● THE TASK
Which lines of the data hold the word "曲線杖のワイヤーフレーム"? Copy all of them.

[[ MATERIAL SHOWN open ]]

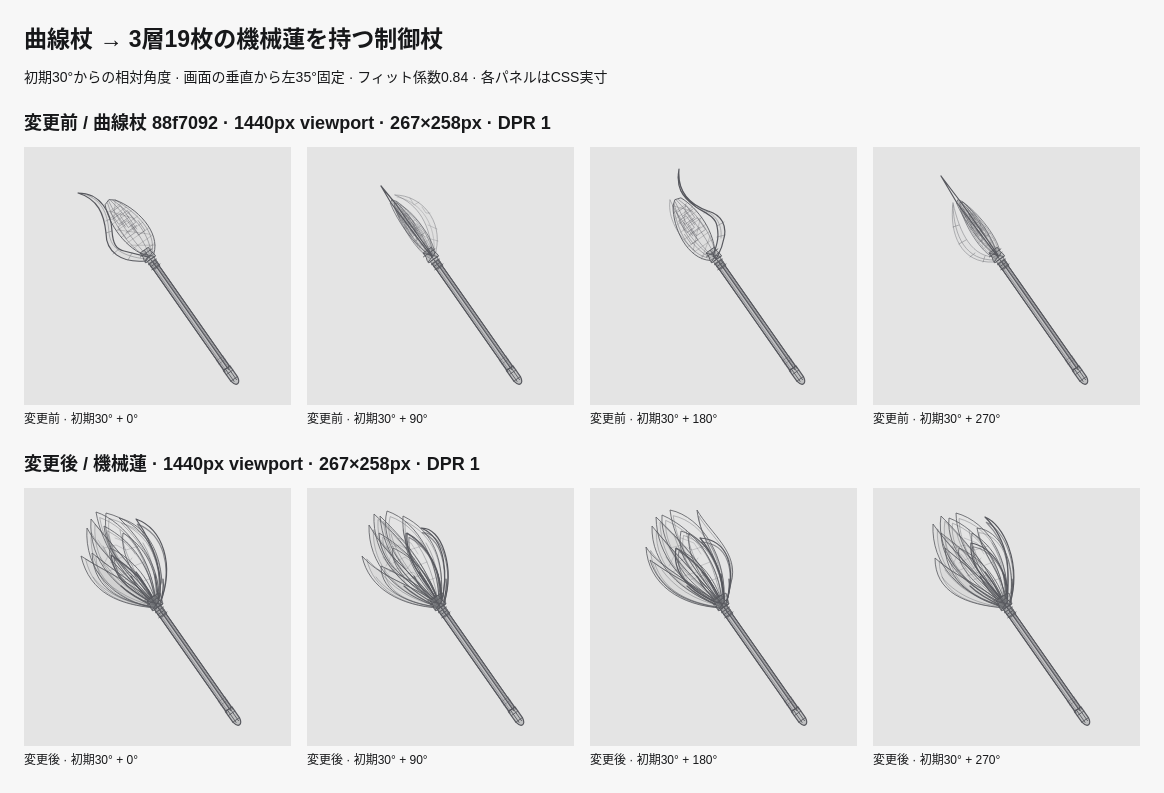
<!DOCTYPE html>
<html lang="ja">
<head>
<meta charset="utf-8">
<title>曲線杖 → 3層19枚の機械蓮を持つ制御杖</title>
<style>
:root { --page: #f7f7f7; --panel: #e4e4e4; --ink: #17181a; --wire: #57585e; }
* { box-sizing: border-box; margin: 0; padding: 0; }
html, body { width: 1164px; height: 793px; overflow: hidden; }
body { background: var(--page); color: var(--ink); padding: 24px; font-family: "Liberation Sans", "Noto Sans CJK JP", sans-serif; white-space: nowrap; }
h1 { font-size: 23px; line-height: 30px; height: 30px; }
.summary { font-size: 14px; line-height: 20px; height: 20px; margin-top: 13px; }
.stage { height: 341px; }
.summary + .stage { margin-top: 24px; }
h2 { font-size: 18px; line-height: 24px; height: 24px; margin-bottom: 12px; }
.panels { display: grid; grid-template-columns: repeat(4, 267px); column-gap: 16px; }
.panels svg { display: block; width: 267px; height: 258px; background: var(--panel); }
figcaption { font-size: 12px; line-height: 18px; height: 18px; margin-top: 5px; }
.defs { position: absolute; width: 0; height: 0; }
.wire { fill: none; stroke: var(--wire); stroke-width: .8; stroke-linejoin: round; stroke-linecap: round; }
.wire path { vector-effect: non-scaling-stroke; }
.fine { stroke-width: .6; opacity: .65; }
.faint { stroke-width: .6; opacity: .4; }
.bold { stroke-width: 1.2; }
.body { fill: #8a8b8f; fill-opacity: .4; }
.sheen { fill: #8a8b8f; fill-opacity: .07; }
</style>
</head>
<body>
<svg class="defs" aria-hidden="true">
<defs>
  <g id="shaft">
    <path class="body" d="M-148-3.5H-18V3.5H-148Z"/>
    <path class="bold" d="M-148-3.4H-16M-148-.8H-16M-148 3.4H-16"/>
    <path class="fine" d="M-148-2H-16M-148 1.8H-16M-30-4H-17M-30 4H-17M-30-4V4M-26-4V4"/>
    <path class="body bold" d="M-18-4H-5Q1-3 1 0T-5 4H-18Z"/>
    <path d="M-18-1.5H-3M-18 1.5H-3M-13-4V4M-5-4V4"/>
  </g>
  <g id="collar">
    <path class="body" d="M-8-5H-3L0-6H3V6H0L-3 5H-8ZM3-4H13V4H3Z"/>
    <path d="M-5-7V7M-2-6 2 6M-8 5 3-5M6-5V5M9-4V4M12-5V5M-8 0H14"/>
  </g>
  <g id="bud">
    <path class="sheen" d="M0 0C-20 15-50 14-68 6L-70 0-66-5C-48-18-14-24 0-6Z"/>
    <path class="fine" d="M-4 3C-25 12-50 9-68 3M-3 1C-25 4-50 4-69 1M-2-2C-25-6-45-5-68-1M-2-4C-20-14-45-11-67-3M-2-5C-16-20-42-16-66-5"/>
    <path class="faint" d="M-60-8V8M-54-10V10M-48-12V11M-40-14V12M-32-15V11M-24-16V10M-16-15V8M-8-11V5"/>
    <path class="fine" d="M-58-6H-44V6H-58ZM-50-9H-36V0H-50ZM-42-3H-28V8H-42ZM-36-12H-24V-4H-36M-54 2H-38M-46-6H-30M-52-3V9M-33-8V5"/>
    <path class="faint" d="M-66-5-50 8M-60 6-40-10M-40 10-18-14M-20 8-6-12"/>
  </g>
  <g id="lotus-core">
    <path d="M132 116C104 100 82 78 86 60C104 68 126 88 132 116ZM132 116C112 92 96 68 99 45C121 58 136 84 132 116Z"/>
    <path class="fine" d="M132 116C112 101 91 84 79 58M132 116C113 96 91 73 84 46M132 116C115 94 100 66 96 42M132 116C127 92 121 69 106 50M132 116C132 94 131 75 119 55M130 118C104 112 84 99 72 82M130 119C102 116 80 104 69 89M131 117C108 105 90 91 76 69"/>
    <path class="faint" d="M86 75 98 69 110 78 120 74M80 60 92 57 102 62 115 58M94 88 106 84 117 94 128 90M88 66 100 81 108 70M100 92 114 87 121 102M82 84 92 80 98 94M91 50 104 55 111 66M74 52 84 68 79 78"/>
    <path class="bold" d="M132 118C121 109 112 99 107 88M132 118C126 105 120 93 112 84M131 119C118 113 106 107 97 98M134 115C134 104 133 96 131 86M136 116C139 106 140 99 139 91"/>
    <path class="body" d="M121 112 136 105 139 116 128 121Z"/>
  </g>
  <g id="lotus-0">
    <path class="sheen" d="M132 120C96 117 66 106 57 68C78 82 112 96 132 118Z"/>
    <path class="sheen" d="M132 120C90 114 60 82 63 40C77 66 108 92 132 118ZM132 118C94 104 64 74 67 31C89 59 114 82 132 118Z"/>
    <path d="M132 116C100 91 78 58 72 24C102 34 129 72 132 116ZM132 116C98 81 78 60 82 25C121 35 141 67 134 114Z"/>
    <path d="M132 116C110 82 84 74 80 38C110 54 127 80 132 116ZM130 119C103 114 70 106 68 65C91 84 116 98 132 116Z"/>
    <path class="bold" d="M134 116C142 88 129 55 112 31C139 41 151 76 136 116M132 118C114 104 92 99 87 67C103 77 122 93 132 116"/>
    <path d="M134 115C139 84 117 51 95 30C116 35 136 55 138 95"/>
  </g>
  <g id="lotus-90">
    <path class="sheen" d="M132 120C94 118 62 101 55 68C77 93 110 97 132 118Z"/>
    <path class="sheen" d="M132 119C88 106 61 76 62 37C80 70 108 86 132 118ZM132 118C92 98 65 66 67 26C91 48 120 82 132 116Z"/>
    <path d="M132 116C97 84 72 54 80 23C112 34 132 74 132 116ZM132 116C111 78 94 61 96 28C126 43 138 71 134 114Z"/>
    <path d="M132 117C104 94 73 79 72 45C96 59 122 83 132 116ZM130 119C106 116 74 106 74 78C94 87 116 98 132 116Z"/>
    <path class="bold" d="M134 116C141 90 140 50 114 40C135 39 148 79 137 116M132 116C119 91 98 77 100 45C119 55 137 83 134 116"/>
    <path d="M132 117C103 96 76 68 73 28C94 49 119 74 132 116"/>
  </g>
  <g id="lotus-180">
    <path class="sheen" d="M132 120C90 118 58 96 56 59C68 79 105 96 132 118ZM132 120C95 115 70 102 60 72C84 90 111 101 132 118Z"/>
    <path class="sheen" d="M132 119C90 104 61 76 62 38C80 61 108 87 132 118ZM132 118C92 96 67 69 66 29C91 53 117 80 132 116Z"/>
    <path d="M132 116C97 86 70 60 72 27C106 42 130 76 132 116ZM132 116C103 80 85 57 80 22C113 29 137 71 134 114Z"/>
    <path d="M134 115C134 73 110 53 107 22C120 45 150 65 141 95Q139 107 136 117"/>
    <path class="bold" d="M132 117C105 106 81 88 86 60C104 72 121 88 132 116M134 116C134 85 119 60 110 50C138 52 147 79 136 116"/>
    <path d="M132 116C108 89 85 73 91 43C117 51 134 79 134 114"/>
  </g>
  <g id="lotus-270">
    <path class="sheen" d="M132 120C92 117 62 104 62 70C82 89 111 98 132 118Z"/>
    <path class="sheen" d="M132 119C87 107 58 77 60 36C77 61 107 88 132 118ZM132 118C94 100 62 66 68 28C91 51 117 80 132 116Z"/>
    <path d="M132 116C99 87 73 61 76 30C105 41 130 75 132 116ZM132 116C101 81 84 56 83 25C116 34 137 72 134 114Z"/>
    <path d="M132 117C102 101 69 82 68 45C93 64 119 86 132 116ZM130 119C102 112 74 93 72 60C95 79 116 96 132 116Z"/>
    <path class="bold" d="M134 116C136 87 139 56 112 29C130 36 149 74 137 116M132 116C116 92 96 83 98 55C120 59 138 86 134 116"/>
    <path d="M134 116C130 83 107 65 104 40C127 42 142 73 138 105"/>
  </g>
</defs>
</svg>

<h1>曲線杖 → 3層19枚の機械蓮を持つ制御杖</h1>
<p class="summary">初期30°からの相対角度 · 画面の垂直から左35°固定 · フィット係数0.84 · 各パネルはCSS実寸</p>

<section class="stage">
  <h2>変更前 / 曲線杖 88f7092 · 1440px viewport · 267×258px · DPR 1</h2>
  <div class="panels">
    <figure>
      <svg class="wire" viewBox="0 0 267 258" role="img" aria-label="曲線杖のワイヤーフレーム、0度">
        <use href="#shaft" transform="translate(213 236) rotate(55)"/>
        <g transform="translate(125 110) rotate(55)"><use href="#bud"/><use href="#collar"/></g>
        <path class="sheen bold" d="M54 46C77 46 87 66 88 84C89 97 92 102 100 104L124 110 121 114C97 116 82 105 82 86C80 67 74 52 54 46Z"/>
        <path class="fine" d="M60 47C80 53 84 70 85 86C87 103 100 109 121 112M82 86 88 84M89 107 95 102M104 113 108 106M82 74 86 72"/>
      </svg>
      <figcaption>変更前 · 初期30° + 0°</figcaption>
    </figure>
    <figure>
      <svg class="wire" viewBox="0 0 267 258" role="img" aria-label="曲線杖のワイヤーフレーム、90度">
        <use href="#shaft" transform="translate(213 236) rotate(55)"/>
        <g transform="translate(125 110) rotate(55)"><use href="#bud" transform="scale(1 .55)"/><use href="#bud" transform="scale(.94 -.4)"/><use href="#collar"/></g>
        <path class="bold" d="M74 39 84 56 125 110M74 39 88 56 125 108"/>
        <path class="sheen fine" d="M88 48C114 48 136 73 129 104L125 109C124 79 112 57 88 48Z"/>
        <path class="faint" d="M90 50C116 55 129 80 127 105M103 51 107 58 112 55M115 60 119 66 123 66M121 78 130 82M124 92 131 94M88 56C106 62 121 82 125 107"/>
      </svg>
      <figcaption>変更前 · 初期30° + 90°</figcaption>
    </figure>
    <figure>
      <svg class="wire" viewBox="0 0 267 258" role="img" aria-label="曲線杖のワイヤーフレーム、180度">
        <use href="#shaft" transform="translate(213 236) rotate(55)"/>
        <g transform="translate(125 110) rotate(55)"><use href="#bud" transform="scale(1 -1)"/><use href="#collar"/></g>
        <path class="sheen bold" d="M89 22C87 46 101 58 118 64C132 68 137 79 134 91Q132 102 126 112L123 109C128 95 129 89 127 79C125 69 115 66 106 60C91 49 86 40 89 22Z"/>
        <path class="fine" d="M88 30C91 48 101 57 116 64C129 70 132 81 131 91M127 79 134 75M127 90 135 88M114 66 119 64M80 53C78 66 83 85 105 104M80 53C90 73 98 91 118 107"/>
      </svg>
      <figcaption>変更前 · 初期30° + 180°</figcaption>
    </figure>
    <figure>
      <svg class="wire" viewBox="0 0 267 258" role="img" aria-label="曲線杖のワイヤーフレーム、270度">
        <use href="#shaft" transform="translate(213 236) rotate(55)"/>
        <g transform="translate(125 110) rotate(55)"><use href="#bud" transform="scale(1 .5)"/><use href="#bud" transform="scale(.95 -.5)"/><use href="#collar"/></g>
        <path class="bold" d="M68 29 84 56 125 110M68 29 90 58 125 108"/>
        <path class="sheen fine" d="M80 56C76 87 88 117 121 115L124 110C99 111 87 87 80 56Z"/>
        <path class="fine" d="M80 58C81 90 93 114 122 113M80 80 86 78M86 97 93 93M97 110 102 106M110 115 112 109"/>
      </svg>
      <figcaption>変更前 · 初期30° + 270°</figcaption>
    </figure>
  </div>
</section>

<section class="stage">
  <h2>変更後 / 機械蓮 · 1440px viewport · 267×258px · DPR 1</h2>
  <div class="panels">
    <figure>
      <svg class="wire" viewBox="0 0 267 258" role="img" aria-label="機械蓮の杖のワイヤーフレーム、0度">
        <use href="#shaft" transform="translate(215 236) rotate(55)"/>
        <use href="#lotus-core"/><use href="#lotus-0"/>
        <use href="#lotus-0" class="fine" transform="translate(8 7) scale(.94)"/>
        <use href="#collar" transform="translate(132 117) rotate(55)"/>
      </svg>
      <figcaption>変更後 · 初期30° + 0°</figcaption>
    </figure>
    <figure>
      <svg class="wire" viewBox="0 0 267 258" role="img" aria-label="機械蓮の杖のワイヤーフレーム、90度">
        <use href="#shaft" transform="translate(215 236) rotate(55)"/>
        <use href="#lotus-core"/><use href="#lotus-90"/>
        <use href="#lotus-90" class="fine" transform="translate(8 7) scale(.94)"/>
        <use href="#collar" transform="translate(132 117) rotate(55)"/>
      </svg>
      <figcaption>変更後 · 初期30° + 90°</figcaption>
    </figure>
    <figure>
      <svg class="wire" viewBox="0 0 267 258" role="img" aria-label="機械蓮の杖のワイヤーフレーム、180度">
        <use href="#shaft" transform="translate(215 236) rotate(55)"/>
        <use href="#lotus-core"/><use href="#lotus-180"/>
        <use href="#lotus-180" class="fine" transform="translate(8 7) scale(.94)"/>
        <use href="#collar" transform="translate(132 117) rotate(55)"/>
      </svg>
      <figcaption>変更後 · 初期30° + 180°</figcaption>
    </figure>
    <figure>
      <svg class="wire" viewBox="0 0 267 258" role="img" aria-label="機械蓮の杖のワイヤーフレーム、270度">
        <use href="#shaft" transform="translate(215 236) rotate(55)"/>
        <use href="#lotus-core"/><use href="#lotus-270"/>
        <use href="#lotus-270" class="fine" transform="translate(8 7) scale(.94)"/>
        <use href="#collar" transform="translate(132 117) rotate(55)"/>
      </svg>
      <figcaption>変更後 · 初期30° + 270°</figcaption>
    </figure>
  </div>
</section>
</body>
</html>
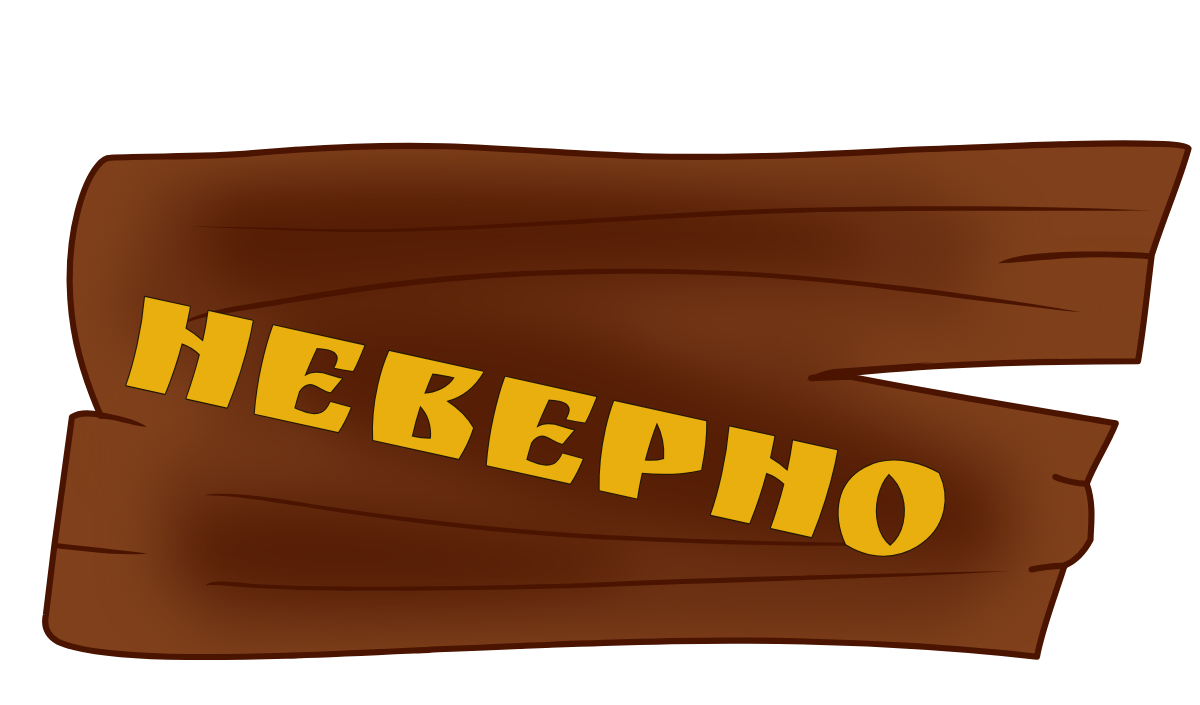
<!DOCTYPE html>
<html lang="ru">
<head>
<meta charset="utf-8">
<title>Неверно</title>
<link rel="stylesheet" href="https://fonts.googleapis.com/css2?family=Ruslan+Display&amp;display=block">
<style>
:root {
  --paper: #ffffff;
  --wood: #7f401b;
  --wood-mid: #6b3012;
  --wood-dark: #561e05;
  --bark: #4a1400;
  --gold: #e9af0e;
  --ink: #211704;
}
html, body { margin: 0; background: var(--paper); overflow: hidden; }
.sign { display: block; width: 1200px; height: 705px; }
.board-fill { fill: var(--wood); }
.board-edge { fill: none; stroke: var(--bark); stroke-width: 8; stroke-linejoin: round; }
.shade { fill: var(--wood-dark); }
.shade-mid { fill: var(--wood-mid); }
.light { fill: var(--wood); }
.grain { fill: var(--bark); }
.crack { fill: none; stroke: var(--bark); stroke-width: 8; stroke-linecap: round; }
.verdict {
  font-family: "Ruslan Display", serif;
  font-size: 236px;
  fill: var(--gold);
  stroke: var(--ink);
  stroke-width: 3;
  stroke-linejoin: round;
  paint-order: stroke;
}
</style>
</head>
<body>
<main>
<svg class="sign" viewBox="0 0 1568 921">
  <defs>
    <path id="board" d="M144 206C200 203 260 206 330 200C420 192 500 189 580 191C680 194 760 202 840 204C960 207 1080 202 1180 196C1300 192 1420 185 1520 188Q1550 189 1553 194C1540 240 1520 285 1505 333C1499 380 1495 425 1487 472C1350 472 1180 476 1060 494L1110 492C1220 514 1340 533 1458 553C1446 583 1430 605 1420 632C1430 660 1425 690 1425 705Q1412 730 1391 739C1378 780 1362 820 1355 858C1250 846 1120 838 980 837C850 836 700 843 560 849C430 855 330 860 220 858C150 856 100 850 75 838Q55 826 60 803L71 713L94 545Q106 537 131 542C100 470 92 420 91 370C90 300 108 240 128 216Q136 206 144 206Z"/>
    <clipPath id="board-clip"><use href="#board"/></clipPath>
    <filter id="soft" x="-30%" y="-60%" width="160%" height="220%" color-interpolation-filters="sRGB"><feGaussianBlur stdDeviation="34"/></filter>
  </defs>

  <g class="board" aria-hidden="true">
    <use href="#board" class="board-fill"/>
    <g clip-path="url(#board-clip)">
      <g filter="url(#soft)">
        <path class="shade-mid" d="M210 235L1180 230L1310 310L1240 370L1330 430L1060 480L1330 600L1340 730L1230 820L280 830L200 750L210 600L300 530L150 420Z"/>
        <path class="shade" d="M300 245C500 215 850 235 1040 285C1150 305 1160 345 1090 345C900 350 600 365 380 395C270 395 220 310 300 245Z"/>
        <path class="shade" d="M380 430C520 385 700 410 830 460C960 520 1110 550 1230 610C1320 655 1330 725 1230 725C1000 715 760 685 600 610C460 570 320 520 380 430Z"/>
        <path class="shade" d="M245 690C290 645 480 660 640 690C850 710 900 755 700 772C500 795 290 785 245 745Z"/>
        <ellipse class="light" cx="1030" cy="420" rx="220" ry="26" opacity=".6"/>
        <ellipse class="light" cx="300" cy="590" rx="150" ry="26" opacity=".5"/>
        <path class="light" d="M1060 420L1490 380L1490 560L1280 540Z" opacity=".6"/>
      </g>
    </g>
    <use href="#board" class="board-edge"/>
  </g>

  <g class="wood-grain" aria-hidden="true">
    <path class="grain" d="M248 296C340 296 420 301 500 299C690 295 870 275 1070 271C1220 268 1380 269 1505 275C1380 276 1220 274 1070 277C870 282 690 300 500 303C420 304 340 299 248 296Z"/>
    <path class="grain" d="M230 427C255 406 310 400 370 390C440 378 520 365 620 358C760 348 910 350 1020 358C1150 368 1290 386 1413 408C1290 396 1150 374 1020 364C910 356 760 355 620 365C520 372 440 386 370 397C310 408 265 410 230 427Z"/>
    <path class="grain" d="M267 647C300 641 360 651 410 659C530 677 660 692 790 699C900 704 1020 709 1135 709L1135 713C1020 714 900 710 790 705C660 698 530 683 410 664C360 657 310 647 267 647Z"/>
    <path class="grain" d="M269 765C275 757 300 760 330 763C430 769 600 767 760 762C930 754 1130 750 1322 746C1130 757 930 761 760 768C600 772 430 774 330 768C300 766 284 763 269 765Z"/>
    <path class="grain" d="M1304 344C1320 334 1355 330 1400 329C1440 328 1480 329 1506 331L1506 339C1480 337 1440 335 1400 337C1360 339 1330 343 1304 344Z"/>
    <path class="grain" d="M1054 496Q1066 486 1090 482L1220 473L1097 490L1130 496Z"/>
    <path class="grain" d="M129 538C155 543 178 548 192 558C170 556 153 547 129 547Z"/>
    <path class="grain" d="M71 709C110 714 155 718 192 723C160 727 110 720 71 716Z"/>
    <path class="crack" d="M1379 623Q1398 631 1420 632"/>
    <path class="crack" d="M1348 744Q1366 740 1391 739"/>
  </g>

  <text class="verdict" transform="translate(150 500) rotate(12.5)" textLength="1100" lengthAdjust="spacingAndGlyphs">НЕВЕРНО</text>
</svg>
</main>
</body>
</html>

[[ MATERIAL SHOWN closed ]]

● ANSWER SPACE
      <svg class="wire" viewBox="0 0 267 258" role="img" aria-label="曲線杖のワイヤーフレーム、0度">
      <svg class="wire" viewBox="0 0 267 258" role="img" aria-label="曲線杖のワイヤーフレーム、90度">
      <svg class="wire" viewBox="0 0 267 258" role="img" aria-label="曲線杖のワイヤーフレーム、180度">
      <svg class="wire" viewBox="0 0 267 258" role="img" aria-label="曲線杖のワイヤーフレーム、270度">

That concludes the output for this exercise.